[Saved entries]
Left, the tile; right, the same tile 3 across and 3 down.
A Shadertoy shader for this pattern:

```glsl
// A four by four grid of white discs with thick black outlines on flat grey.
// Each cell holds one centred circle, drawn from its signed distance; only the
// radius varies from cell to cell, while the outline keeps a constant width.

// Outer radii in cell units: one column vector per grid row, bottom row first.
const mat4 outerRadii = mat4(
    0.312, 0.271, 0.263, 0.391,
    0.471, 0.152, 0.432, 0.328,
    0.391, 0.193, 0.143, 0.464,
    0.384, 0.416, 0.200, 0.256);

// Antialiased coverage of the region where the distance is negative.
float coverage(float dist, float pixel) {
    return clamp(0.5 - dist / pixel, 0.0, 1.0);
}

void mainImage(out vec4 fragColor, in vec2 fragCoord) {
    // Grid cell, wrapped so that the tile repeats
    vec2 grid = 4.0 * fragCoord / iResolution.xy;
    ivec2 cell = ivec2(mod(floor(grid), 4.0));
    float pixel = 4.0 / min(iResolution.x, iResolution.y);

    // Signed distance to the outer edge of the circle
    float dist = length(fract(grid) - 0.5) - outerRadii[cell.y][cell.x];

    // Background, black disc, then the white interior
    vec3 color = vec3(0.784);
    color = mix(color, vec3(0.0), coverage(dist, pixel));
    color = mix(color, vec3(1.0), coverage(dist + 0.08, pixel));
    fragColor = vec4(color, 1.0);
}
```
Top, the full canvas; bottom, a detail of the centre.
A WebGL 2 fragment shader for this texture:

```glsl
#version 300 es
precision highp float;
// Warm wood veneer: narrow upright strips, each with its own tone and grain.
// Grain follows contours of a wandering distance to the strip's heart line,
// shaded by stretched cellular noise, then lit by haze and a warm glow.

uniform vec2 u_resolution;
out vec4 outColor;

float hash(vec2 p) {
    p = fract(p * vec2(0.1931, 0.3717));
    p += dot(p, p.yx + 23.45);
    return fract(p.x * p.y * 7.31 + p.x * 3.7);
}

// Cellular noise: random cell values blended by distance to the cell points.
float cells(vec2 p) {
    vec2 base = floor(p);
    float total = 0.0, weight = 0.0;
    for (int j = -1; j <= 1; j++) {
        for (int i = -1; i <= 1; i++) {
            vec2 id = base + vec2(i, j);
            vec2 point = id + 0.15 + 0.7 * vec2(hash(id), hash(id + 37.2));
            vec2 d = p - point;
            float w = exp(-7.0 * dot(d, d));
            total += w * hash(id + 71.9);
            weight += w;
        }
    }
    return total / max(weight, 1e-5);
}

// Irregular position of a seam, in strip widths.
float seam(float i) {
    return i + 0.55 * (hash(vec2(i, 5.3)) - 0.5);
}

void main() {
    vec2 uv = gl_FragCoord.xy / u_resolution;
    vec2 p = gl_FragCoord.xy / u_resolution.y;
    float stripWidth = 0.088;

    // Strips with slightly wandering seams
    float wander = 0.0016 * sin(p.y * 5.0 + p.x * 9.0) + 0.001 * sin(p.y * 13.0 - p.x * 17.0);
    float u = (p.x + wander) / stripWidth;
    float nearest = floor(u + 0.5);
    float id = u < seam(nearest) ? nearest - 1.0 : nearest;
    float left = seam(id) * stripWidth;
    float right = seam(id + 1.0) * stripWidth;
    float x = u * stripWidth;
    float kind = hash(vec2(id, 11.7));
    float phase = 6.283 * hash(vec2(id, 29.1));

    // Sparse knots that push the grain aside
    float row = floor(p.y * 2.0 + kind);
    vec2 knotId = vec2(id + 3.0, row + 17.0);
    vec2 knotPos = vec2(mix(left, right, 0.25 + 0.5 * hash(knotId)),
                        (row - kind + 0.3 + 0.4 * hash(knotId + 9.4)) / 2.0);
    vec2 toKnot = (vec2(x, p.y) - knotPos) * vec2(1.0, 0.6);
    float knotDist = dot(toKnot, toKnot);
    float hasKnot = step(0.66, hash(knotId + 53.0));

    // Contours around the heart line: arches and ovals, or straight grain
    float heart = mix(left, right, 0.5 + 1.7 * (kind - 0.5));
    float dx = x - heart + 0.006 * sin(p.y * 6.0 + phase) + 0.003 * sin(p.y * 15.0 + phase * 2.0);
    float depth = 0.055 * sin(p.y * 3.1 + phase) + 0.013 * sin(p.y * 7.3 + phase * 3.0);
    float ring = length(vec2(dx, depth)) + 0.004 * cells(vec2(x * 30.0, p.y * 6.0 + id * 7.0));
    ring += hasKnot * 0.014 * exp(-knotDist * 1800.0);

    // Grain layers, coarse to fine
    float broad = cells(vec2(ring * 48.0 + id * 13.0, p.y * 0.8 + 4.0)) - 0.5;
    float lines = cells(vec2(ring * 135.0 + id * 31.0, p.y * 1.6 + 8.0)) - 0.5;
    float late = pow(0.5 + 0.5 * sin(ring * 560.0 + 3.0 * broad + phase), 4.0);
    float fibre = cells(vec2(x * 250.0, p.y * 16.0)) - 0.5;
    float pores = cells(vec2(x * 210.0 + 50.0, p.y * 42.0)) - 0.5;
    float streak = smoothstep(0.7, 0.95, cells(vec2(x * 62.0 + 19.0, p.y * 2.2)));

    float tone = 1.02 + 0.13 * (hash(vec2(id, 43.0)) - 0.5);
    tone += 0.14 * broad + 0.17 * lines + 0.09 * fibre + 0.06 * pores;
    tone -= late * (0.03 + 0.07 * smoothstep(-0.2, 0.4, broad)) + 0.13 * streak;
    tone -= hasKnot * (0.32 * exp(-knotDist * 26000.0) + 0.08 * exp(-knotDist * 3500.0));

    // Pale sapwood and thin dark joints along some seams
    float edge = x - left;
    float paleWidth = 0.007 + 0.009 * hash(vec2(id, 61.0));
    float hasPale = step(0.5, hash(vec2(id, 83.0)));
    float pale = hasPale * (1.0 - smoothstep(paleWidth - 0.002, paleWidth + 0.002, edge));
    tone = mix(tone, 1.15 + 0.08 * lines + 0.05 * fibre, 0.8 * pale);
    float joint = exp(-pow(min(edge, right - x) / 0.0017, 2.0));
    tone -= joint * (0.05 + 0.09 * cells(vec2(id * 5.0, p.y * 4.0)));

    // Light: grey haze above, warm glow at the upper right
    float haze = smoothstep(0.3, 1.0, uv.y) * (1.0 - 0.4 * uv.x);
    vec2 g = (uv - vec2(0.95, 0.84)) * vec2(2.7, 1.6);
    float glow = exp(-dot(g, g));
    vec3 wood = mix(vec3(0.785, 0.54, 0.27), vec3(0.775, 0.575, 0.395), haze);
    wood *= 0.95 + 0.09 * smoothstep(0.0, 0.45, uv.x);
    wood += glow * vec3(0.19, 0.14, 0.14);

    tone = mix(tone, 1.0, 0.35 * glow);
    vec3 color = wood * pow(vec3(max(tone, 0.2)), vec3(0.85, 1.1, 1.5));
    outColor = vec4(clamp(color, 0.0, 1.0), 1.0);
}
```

### What you should do:
An identical copy of the preceding records should be returned.

### Answer to the exercise:
Left, the tile; right, the same tile 3 across and 3 down.
A Shadertoy shader for this pattern:

```glsl
// A four by four grid of white discs with thick black outlines on flat grey.
// Each cell holds one centred circle, drawn from its signed distance; only the
// radius varies from cell to cell, while the outline keeps a constant width.

// Outer radii in cell units: one column vector per grid row, bottom row first.
const mat4 outerRadii = mat4(
    0.312, 0.271, 0.263, 0.391,
    0.471, 0.152, 0.432, 0.328,
    0.391, 0.193, 0.143, 0.464,
    0.384, 0.416, 0.200, 0.256);

// Antialiased coverage of the region where the distance is negative.
float coverage(float dist, float pixel) {
    return clamp(0.5 - dist / pixel, 0.0, 1.0);
}

void mainImage(out vec4 fragColor, in vec2 fragCoord) {
    // Grid cell, wrapped so that the tile repeats
    vec2 grid = 4.0 * fragCoord / iResolution.xy;
    ivec2 cell = ivec2(mod(floor(grid), 4.0));
    float pixel = 4.0 / min(iResolution.x, iResolution.y);

    // Signed distance to the outer edge of the circle
    float dist = length(fract(grid) - 0.5) - outerRadii[cell.y][cell.x];

    // Background, black disc, then the white interior
    vec3 color = vec3(0.784);
    color = mix(color, vec3(0.0), coverage(dist, pixel));
    color = mix(color, vec3(1.0), coverage(dist + 0.08, pixel));
    fragColor = vec4(color, 1.0);
}
```
Top, the full canvas; bottom, a detail of the centre.
A WebGL 2 fragment shader for this texture:

```glsl
#version 300 es
precision highp float;
// Warm wood veneer: narrow upright strips, each with its own tone and grain.
// Grain follows contours of a wandering distance to the strip's heart line,
// shaded by stretched cellular noise, then lit by haze and a warm glow.

uniform vec2 u_resolution;
out vec4 outColor;

float hash(vec2 p) {
    p = fract(p * vec2(0.1931, 0.3717));
    p += dot(p, p.yx + 23.45);
    return fract(p.x * p.y * 7.31 + p.x * 3.7);
}

// Cellular noise: random cell values blended by distance to the cell points.
float cells(vec2 p) {
    vec2 base = floor(p);
    float total = 0.0, weight = 0.0;
    for (int j = -1; j <= 1; j++) {
        for (int i = -1; i <= 1; i++) {
            vec2 id = base + vec2(i, j);
            vec2 point = id + 0.15 + 0.7 * vec2(hash(id), hash(id + 37.2));
            vec2 d = p - point;
            float w = exp(-7.0 * dot(d, d));
            total += w * hash(id + 71.9);
            weight += w;
        }
    }
    return total / max(weight, 1e-5);
}

// Irregular position of a seam, in strip widths.
float seam(float i) {
    return i + 0.55 * (hash(vec2(i, 5.3)) - 0.5);
}

void main() {
    vec2 uv = gl_FragCoord.xy / u_resolution;
    vec2 p = gl_FragCoord.xy / u_resolution.y;
    float stripWidth = 0.088;

    // Strips with slightly wandering seams
    float wander = 0.0016 * sin(p.y * 5.0 + p.x * 9.0) + 0.001 * sin(p.y * 13.0 - p.x * 17.0);
    float u = (p.x + wander) / stripWidth;
    float nearest = floor(u + 0.5);
    float id = u < seam(nearest) ? nearest - 1.0 : nearest;
    float left = seam(id) * stripWidth;
    float right = seam(id + 1.0) * stripWidth;
    float x = u * stripWidth;
    float kind = hash(vec2(id, 11.7));
    float phase = 6.283 * hash(vec2(id, 29.1));

    // Sparse knots that push the grain aside
    float row = floor(p.y * 2.0 + kind);
    vec2 knotId = vec2(id + 3.0, row + 17.0);
    vec2 knotPos = vec2(mix(left, right, 0.25 + 0.5 * hash(knotId)),
                        (row - kind + 0.3 + 0.4 * hash(knotId + 9.4)) / 2.0);
    vec2 toKnot = (vec2(x, p.y) - knotPos) * vec2(1.0, 0.6);
    float knotDist = dot(toKnot, toKnot);
    float hasKnot = step(0.66, hash(knotId + 53.0));

    // Contours around the heart line: arches and ovals, or straight grain
    float heart = mix(left, right, 0.5 + 1.7 * (kind - 0.5));
    float dx = x - heart + 0.006 * sin(p.y * 6.0 + phase) + 0.003 * sin(p.y * 15.0 + phase * 2.0);
    float depth = 0.055 * sin(p.y * 3.1 + phase) + 0.013 * sin(p.y * 7.3 + phase * 3.0);
    float ring = length(vec2(dx, depth)) + 0.004 * cells(vec2(x * 30.0, p.y * 6.0 + id * 7.0));
    ring += hasKnot * 0.014 * exp(-knotDist * 1800.0);

    // Grain layers, coarse to fine
    float broad = cells(vec2(ring * 48.0 + id * 13.0, p.y * 0.8 + 4.0)) - 0.5;
    float lines = cells(vec2(ring * 135.0 + id * 31.0, p.y * 1.6 + 8.0)) - 0.5;
    float late = pow(0.5 + 0.5 * sin(ring * 560.0 + 3.0 * broad + phase), 4.0);
    float fibre = cells(vec2(x * 250.0, p.y * 16.0)) - 0.5;
    float pores = cells(vec2(x * 210.0 + 50.0, p.y * 42.0)) - 0.5;
    float streak = smoothstep(0.7, 0.95, cells(vec2(x * 62.0 + 19.0, p.y * 2.2)));

    float tone = 1.02 + 0.13 * (hash(vec2(id, 43.0)) - 0.5);
    tone += 0.14 * broad + 0.17 * lines + 0.09 * fibre + 0.06 * pores;
    tone -= late * (0.03 + 0.07 * smoothstep(-0.2, 0.4, broad)) + 0.13 * streak;
    tone -= hasKnot * (0.32 * exp(-knotDist * 26000.0) + 0.08 * exp(-knotDist * 3500.0));

    // Pale sapwood and thin dark joints along some seams
    float edge = x - left;
    float paleWidth = 0.007 + 0.009 * hash(vec2(id, 61.0));
    float hasPale = step(0.5, hash(vec2(id, 83.0)));
    float pale = hasPale * (1.0 - smoothstep(paleWidth - 0.002, paleWidth + 0.002, edge));
    tone = mix(tone, 1.15 + 0.08 * lines + 0.05 * fibre, 0.8 * pale);
    float joint = exp(-pow(min(edge, right - x) / 0.0017, 2.0));
    tone -= joint * (0.05 + 0.09 * cells(vec2(id * 5.0, p.y * 4.0)));

    // Light: grey haze above, warm glow at the upper right
    float haze = smoothstep(0.3, 1.0, uv.y) * (1.0 - 0.4 * uv.x);
    vec2 g = (uv - vec2(0.95, 0.84)) * vec2(2.7, 1.6);
    float glow = exp(-dot(g, g));
    vec3 wood = mix(vec3(0.785, 0.54, 0.27), vec3(0.775, 0.575, 0.395), haze);
    wood *= 0.95 + 0.09 * smoothstep(0.0, 0.45, uv.x);
    wood += glow * vec3(0.19, 0.14, 0.14);

    tone = mix(tone, 1.0, 0.35 * glow);
    vec3 color = wood * pow(vec3(max(tone, 0.2)), vec3(0.85, 1.1, 1.5));
    outColor = vec4(clamp(color, 0.0, 1.0), 1.0);
}
```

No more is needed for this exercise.